“Obviously without those two I wouldn’t have the success I did, but sometimes you’ve got to give yourself some credit too,” Maroon, a St. Louis native, said recently after a workout at the St. Louis Blues practice facility. “Those two are very tremendous players, and for me I’ve just got to keep doing what I’m doing to stay with them.
“Obviously [Oilers coach] Todd McLellan had a really big part in that. He gave me an opportunity to play with those two. For me, I’ve just got to continue what I did last year, come [to training camp] in really good shape again, and hopefully good things fall into place again.”
There is no denying that playing alongside those two players helped. A lot. Prior to last season Maroon’s previous career high in goals was 12, which came during the 2015-16 season that he split with Anaheim and Edmonton. Eight of those goals came in the 16 games he played with the Oilers after he was acquired by the team, with some of them coming while playing alongside McDavid.
During the 2016-17 season 16 of Maroon’s 27 goals were directly assisted by either McDavid or Draisaitl, including six that both of them had an assist on. He also finished with a 15 percent shooting percentage that was a little above his normal career averages.
But even with all of that Maroon is still a good player, and the kind of player that can make everybody in the hockey world happy. He brings the size and physical play that the old school “grind them down” group adores, and he has also been a pretty consistently good possession player throughout his career, finishing as a better than 50 percent Corsi player in each of the past six seasons, including four seasons where he was better than 52 percent. Based on that it should not be a huge shock that with increased ice time (almost two additional minutes per game) and playing alongside two of the best offensive players in the league that his production skyrocketed.

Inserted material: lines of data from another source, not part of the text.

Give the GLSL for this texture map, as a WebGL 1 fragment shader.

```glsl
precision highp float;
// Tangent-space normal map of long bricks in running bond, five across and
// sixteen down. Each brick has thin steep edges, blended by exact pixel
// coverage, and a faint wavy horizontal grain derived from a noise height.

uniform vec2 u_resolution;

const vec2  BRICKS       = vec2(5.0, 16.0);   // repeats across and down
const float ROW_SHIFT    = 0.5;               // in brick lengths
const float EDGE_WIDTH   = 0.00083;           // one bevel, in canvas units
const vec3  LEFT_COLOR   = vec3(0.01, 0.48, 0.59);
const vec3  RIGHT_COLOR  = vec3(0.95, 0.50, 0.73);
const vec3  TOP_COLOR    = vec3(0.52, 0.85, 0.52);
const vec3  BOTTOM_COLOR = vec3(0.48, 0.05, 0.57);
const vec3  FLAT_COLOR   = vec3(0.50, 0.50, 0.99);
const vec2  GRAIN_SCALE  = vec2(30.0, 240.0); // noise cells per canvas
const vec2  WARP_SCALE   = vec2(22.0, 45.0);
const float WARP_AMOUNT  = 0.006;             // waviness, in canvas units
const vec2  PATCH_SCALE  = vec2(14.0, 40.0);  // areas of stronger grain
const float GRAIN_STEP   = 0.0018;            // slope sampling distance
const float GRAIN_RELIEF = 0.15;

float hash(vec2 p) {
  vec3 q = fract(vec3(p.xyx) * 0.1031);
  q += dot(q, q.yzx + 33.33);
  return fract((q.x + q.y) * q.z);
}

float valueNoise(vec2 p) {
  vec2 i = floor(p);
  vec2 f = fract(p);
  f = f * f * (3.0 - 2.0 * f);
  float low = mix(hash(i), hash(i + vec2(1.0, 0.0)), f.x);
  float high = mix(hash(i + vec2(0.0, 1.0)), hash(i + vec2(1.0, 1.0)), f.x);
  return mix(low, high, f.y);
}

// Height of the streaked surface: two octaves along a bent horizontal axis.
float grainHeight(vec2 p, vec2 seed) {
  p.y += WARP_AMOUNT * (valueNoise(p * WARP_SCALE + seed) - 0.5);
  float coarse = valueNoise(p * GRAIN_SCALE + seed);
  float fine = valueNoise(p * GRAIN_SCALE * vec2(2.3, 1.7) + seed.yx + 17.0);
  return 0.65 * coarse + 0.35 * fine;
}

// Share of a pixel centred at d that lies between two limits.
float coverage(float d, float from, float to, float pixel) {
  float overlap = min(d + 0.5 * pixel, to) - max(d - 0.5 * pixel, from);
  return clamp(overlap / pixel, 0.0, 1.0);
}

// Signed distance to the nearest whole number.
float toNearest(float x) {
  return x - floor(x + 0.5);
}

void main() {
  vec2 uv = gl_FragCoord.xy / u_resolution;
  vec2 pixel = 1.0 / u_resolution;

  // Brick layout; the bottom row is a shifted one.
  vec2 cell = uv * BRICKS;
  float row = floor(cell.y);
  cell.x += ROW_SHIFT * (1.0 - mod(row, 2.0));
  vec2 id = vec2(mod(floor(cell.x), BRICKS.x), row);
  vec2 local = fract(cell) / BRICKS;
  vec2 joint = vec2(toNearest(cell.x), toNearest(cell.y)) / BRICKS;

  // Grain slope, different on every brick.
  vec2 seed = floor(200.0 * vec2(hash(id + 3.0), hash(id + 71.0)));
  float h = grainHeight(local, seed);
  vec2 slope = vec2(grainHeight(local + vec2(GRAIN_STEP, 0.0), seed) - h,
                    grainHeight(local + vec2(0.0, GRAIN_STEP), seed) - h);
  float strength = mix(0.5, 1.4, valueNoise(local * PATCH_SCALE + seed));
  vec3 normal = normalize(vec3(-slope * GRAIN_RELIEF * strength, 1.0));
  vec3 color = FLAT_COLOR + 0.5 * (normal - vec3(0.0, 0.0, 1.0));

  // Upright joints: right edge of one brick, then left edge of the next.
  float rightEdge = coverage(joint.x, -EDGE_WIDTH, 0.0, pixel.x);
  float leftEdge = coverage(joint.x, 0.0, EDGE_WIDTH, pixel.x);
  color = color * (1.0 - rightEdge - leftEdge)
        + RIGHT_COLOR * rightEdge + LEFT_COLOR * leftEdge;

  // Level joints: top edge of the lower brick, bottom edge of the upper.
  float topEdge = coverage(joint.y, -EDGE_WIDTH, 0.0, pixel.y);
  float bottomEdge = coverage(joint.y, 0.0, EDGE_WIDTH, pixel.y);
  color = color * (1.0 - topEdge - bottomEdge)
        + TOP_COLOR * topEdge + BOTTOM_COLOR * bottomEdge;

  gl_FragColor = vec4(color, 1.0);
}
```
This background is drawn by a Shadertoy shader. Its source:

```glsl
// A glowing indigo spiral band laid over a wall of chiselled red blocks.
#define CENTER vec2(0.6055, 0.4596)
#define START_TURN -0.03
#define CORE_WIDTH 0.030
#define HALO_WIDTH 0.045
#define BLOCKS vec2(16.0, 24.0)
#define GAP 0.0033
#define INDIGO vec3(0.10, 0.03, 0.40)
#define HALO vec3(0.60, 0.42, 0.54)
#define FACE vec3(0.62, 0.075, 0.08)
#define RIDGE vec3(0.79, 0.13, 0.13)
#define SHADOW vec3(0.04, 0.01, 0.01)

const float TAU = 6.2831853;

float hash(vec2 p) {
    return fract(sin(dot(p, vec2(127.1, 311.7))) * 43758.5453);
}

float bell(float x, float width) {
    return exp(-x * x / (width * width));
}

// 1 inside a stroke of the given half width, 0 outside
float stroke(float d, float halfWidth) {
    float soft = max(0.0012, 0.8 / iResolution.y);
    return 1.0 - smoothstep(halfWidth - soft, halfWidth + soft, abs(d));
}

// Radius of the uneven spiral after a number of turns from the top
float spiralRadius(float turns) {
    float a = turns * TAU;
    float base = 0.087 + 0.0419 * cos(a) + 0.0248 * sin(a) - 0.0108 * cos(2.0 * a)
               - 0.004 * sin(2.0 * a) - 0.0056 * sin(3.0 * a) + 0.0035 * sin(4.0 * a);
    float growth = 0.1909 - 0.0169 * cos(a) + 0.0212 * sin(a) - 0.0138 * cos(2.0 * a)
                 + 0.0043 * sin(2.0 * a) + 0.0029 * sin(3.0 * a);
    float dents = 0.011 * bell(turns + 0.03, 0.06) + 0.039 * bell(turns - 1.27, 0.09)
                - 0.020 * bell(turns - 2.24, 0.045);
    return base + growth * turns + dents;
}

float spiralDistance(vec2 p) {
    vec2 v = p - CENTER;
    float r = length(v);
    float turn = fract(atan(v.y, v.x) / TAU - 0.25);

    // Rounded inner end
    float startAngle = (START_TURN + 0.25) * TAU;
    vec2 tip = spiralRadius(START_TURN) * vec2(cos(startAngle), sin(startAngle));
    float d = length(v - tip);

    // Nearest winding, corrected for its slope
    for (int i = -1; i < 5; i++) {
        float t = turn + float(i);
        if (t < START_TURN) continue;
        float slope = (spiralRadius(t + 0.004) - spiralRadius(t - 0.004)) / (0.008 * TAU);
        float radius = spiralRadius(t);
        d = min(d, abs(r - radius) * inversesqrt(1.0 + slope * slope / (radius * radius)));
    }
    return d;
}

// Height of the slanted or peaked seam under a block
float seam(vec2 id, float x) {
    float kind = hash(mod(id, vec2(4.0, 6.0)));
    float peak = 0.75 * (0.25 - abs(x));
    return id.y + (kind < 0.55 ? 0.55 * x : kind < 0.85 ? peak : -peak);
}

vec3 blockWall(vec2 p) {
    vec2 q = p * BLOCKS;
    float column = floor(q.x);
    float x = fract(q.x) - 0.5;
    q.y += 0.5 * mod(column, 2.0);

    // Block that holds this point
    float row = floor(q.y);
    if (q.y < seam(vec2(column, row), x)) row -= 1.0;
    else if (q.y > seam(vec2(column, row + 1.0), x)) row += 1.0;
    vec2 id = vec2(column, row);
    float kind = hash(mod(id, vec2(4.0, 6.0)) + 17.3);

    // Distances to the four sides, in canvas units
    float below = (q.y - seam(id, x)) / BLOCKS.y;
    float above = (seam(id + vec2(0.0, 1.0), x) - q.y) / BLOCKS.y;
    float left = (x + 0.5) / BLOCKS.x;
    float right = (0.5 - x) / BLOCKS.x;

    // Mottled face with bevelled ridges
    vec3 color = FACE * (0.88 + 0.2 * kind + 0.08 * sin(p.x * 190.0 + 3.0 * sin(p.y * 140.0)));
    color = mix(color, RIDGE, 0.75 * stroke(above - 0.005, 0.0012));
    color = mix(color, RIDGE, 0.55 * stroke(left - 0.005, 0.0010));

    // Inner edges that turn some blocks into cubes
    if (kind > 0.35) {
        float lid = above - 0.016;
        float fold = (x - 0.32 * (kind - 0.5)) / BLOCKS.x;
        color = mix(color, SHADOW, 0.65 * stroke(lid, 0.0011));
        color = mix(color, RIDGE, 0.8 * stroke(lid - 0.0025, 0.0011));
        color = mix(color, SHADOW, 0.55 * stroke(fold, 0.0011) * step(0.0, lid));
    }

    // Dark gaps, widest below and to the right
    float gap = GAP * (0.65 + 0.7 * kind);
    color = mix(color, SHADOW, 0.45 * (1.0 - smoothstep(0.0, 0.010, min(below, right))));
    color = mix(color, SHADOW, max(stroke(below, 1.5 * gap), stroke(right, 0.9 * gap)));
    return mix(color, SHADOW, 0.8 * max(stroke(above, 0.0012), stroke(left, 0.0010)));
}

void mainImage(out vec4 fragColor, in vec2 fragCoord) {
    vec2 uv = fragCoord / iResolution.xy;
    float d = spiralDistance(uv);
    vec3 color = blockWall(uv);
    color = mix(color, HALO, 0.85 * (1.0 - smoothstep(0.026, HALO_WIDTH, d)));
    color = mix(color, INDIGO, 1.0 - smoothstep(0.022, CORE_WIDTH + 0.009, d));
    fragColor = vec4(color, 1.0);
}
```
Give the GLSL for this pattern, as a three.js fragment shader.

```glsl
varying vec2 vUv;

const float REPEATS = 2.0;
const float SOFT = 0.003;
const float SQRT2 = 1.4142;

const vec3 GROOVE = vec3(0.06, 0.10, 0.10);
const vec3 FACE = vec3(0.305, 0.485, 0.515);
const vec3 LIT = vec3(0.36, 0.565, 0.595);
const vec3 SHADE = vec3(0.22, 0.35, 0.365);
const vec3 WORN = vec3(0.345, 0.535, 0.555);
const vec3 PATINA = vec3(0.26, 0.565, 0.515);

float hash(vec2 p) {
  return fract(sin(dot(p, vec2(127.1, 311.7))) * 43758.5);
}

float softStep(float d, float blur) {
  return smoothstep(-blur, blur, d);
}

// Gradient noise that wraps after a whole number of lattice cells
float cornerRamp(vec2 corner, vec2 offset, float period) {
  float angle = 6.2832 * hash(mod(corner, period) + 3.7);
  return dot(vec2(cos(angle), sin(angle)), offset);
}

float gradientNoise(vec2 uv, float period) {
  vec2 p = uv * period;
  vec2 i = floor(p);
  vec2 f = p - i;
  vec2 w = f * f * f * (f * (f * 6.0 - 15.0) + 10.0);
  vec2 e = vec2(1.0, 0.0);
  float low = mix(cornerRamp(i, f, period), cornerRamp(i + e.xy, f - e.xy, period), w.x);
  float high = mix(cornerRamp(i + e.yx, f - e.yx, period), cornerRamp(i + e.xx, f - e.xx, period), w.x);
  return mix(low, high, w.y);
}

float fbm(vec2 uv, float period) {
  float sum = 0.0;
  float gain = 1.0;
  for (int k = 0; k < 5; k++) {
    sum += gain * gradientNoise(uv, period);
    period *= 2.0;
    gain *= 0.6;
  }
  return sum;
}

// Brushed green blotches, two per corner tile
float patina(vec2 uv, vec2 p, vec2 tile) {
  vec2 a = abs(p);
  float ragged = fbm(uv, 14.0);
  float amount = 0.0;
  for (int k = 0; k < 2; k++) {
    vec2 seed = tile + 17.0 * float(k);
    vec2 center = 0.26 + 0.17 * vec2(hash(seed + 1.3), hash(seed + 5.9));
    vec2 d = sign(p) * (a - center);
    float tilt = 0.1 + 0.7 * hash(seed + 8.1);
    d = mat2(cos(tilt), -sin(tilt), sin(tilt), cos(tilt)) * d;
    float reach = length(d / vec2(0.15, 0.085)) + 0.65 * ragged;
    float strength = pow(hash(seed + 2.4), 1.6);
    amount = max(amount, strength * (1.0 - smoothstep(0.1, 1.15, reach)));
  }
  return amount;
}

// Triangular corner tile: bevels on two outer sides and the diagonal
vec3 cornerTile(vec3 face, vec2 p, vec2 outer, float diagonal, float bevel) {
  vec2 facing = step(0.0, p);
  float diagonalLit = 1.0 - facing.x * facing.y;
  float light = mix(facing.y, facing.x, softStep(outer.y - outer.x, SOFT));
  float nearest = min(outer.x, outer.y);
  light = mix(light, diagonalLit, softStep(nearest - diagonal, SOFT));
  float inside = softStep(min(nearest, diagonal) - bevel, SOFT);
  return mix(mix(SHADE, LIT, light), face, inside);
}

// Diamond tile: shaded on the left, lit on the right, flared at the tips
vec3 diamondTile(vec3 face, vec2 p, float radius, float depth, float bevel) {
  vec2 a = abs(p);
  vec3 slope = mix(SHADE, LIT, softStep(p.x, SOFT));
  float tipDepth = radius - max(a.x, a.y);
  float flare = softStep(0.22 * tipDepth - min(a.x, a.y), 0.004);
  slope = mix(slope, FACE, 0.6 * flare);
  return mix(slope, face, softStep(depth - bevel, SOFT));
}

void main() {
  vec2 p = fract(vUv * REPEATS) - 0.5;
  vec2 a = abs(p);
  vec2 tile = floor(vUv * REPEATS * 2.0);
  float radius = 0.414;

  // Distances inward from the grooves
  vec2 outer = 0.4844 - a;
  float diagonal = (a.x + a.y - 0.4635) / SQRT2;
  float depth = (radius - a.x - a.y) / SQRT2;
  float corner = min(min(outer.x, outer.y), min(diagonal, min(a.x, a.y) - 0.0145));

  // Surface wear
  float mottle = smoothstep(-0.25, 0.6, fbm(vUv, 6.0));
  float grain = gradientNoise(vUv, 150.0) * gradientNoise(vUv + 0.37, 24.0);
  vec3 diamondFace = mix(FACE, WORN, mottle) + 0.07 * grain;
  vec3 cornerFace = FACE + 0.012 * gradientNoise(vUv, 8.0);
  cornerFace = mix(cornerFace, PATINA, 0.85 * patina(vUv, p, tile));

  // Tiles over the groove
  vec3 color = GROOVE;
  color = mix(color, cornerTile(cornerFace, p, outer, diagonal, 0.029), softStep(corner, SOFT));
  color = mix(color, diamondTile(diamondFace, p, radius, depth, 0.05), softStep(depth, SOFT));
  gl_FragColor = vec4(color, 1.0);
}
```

As long as he gets an opportunity to play a similar role this season it would not be a stretch to expect him to finish close to the same numbers in 2017-18.